## Try it
If a line in the data below holds the word "name", copy it.

## Data for review
#####

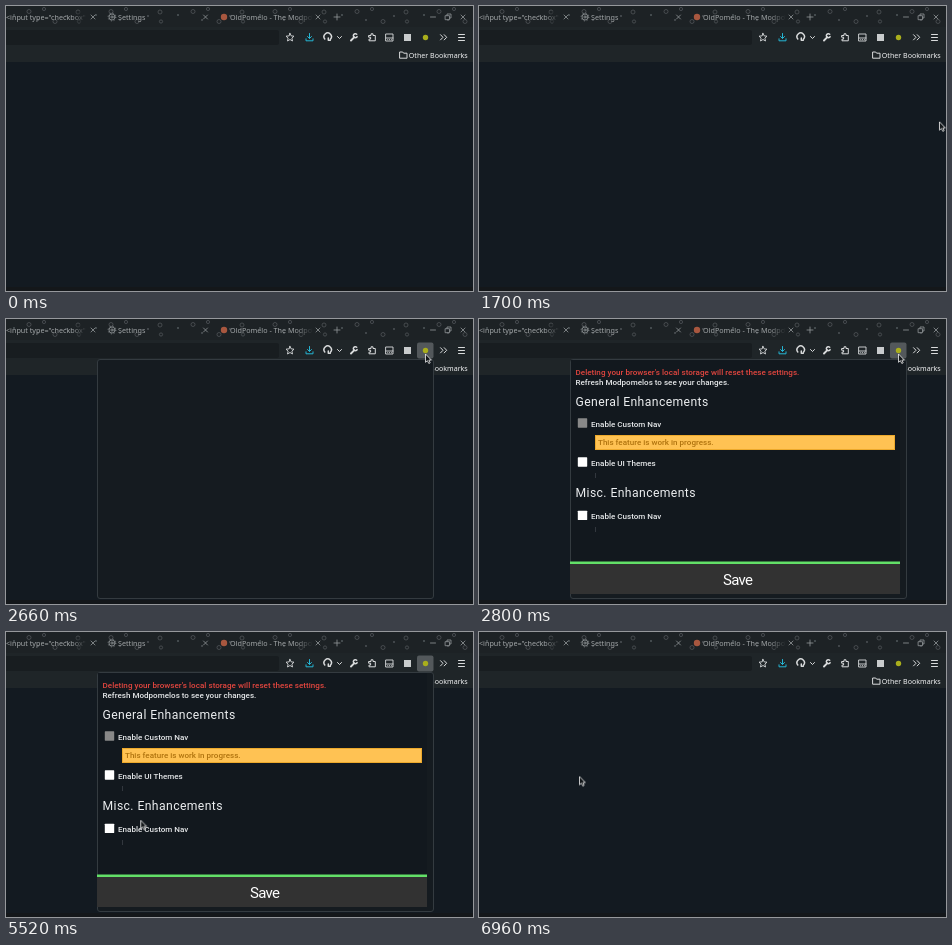
Write an HTML page that moves like this. It is 467 px wide and 285 px high and loops after 7 s.

```html
<!DOCTYPE html>
<html lang="en">
<head>
<meta charset="utf-8">
<title>Browser add-on settings</title>
<style>
html, body { margin: 0; width: 100%; height: 100%; overflow: hidden; background: #131a21; }
svg { display: block; width: 100vw; height: 100vh; }
text { white-space: pre; }
.ui { font: 7.2px "Noto Sans", sans-serif; fill: #a3a7a9; }
.bookmarks { font-size: 7.1px; fill: #f1f2f3; }
.pop { font: 500 8.05px Roboto, sans-serif; fill: #e6e8ea; }
.warn { fill: #e2463f; letter-spacing: .03px; }
.notice { fill: #b0730e; }
.head { font: 400 12.2px Roboto, sans-serif; letter-spacing: .4px; fill: #eceef0; }
.save { font: 400 15px Roboto, sans-serif; letter-spacing: -.7px; fill: #fff; }
.line { fill: none; stroke: #d9dbdc; stroke-width: 1; stroke-linecap: round; stroke-linejoin: round; }
.dim { stroke: #92979a; stroke-width: .8; }

.step { animation: 7s step-end infinite; }
.folder-hover { animation-name: folder-hover; }
.addon-hover { animation-name: addon-hover; }
.panel { animation-name: panel; }
.content { animation-name: content; }
.box-hover { animation-name: box-hover; }
.checked { animation-name: checked; }
.cursor { animation: move 7s linear infinite, seen 7s step-end infinite; }

@keyframes folder-hover { 0%, 31.2% { opacity: 0 } 28.8% { opacity: 1 } }
@keyframes addon-hover {
  0%, 99.42% { opacity: 0; fill: #3f4548 }
  31.2% { opacity: 1; fill: #3f4548 }
  37.99% { opacity: 1; fill: #53585b }
}
@keyframes panel { 0%, 99.42% { opacity: 0 } 37.99% { opacity: 1 } }
@keyframes content { 0% { opacity: 0 } 38.85% { opacity: .6 } 39.99% { opacity: 1 } }
@keyframes box-hover { 0%, 99.42% { opacity: 0 } 86.28% { opacity: 1 } }
@keyframes checked { 0%, 99.42% { opacity: 0 } 89.99% { opacity: .4 } 90.56% { opacity: .75 } 90.84% { opacity: 1 } }
@keyframes seen { 0% { opacity: 0 } 16.85% { opacity: 1 } }
@keyframes move {
  0%, 16.85% { transform: translate(4px, 7px) }
  18% { transform: translate(84px, 82px) }
  19% { transform: translate(182px, 158px) }
  20% { transform: translate(286px, 220px) }
  21% { transform: translate(372px, 252px) }
  22% { transform: translate(428px, 242px) }
  23% { transform: translate(454px, 186px) }
  24.286% { transform: translate(460px, 116px) }
  25.5% { transform: translate(457px, 96px) }
  26.857% { transform: translate(451px, 83px) }
  28.571% { transform: translate(438px, 59px) }
  30% { transform: translate(425px, 47px) }
  31.5% { transform: translate(421px, 39px) }
  34.286%, 71.41% { transform: translate(419px, 35px) }
  71.42%, 71.9% { transform: translate(394px, 140px) }
  73.3% { transform: translate(352px, 200px) }
  74.9% { transform: translate(290px, 230px) }
  76.6% { transform: translate(214px, 222px) }
  78.4% { transform: translate(146px, 196px) }
  79.8% { transform: translate(111px, 173px) }
  81.143%, 81.5% { transform: translate(96px, 160px) }
  82.571%, 85% { transform: translate(95.5px, 139px) }
  87.714%, 100% { transform: translate(100px, 144.5px) }
}
</style>
</head>
<body>
<svg viewBox="0 0 467 285" preserveAspectRatio="none">
  <defs>
    <pattern id="bubbles" width="82" height="21" patternUnits="userSpaceOnUse">
      <g fill="none" stroke="#4c5256" stroke-width=".8">
        <circle cx="72" cy="6" r="2"/>
        <circle cx="23" cy="5.5" r="2"/>
        <circle cx="49" cy="15.5" r="2"/>
        <circle cx="73" cy="15.5" r="1.6"/>
        <circle cx="38" cy="3" r="1.6"/>
      </g>
      <g fill="#50565a">
        <circle cx="8" cy="9" r="1"/>
        <circle cx="60" cy="10" r=".9"/>
        <circle cx="32" cy="14" r=".9"/>
      </g>
    </pattern>
    <linearGradient id="fade">
      <stop stop-color="#1d2225" stop-opacity="0"/>
      <stop offset="1" stop-color="#1d2225"/>
    </linearGradient>
    <path id="x" class="line dim" d="M-2-2 2 2M2-2-2 2"/>
    <rect id="box" width="9.4" height="9.4" rx=".6"/>
  </defs>

  <!-- window -->
  <rect width="467" height="285" fill="#131a21"/>
  <rect y="281" width="467" height="4" fill="#14171a"/>
  <rect width="467" height="56" fill="#1f2528"/>
  <rect width="467" height="21" fill="#1d2225"/>
  <rect width="467" height="21" fill="url(#bubbles)"/>
  <rect x="-5" y="24" width="278" height="15" rx="2" fill="#181d20"/>

  <!-- tabs -->
  <g class="ui">
    <text x="0" y="13.5">&lt;input type="checkbox"</text>
    <text x="112" y="13.5">Settings</text>
    <text x="224" y="13.5">OldPomelo - The Modpo</text>
  </g>
  <rect x="66" y="5" width="15" height="12" fill="url(#fade)"/>
  <rect x="290" y="5" width="17" height="12" fill="url(#fade)"/>
  <use href="#x" x="87" y="11"/>
  <use href="#x" x="199.5" y="11"/>
  <use href="#x" x="312" y="11"/>
  <use href="#x" x="457" y="11"/>
  <g class="line dim">
    <circle cx="106" cy="11" r="3"/>
    <circle cx="106" cy="11" r="1.1"/>
    <circle cx="106" cy="11" r="3.9" stroke-dasharray="1.2 1.863" stroke-linecap="butt"/>
    <path d="M328 11h6M331 8v6M424.5 11h5M439.5 9.7h4v4h-4zM441 9.5V8h4v4h-1.3"/>
  </g>
  <circle cx="218" cy="11" r="3.2" fill="#a8573f"/>

  <!-- toolbar -->
  <rect class="step addon-hover" x="411" y="23.5" width="16.5" height="16" rx="2"/>
  <g class="line">
    <path d="M284 27.3l1.2 2.6 2.8.3-2.1 1.9.6 2.9-2.5-1.5-2.5 1.5.6-2.9-2.1-1.9 2.8-.3z" stroke-width=".9"/>
    <path d="M303.5 27.5v4.8M301.5 30.5l2 2 2-2M300 32.8v2h7v-2" stroke="#25b5d3"/>
    <path d="M318.8 33a3.7 3.7 0 1 1 5.8 0M322.3 32v2.3h2" stroke-width="1.5"/>
    <path d="M331.5 30.5l2 2 2-2"/>
    <path d="M345 34.5l3.3-3.3" stroke-width="1.9"/>
    <path d="M350.7 28.2a2 2 0 1 0 .4 2.4" stroke-width="1.5"/>
    <path d="M363 29.5h2v-1.7h2v1.7h2.3v5.3H363v-1.7h1.6v-1.9H363z"/>
    <path d="M380 28h7v7h-7zM380 32h7M381.7 33.6h.1M383.5 33.6h.1M385.3 33.6h.1" stroke-width=".9"/>
    <path d="M434.5 28.7l2.5 2.6-2.5 2.6M438.2 28.7l2.5 2.6-2.5 2.6"/>
    <path d="M452.5 28.5h6M452.5 31.5h6M452.5 34.5h6"/>
  </g>
  <rect x="398" y="28" width="7" height="7" fill="#c9cccd"/>
  <circle cx="419.5" cy="31.5" r="2.7" fill="#a9ae1c"/>

  <!-- bookmarks bar -->
  <rect class="step folder-hover" x="391" y="42" width="73" height="13" rx="2" fill="#45494c"/>
  <path class="line" stroke-width=".9" d="M394 46h2.7l.9 1.2h3.4v5H394z"/>
  <text class="ui bookmarks" x="402.8" y="51.8">Other Bookmarks</text>

  <!-- add-on panel -->
  <g class="step panel">
    <rect x="91.5" y="40.5" width="336" height="239" rx="2.5" fill="#151b20" stroke="#343b40"/>
    <g class="step content">
      <rect x="92" y="41" width="329" height="234" fill="#12181e"/>
      <g class="pop">
        <text class="warn" x="96.5" y="56">Deleting your browser's local storage will reset these settings.</text>
        <text x="96.5" y="65.5">Refresh Modpomelos to see your changes.</text>
        <text x="112" y="108.3">Enable Custom Nav</text>
        <text x="112" y="146.8">Enable UI Themes</text>
        <text x="112" y="200">Enable Custom Nav</text>
      </g>
      <text class="head" x="96.5" y="86.8">General Enhancements</text>
      <text class="head" x="96.5" y="178.3">Misc. Enhancements</text>
      <rect x="116.5" y="116.5" width="299" height="14" fill="#ffc253" stroke="#eda92c"/>
      <text class="pop notice" x="119" y="126.3">This feature is work in progress.</text>
      <path d="M116.5 154v5M116.5 208v5" stroke="#3b4147" stroke-width=".8"/>
      <use href="#box" x="98.8" y="99.3" fill="#888"/>
      <use href="#box" x="98.8" y="138.3" fill="#fff"/>
      <use href="#box" x="98.8" y="191.7" fill="#fff"/>
      <use class="step box-hover" href="#box" x="98.8" y="138.3" fill="#e8e8e8"/>
      <g class="step checked">
        <use href="#box" x="98.8" y="138.3" fill="#e41be6"/>
        <path d="M100.7 143l2.1 2.3 3.9-4.6" fill="none" stroke="#fff" stroke-width="1.4"/>
      </g>
      <rect x="91" y="244" width="330" height="31" fill="#323232"/>
      <rect x="91" y="242.5" width="330" height="2.5" fill="#63e068"/>
      <text class="save" x="258.7" y="265.5" text-anchor="middle">Save</text>
    </g>
  </g>

  <path class="cursor" d="M.5 0v8.3l1.9-1.6 1.4 2.8 1.4-.7-1.3-2.7h2.5z" fill="#14181b" stroke="#f2f2f2" stroke-width=".8" stroke-linejoin="round"/>
</svg>
</body>
</html>
```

#####

## Your solution
.folder-hover { animation-name: folder-hover; }
.addon-hover { animation-name: addon-hover; }
.panel { animation-name: panel; }
.content { animation-name: content; }
.box-hover { animation-name: box-hover; }
.checked { animation-name: checked; }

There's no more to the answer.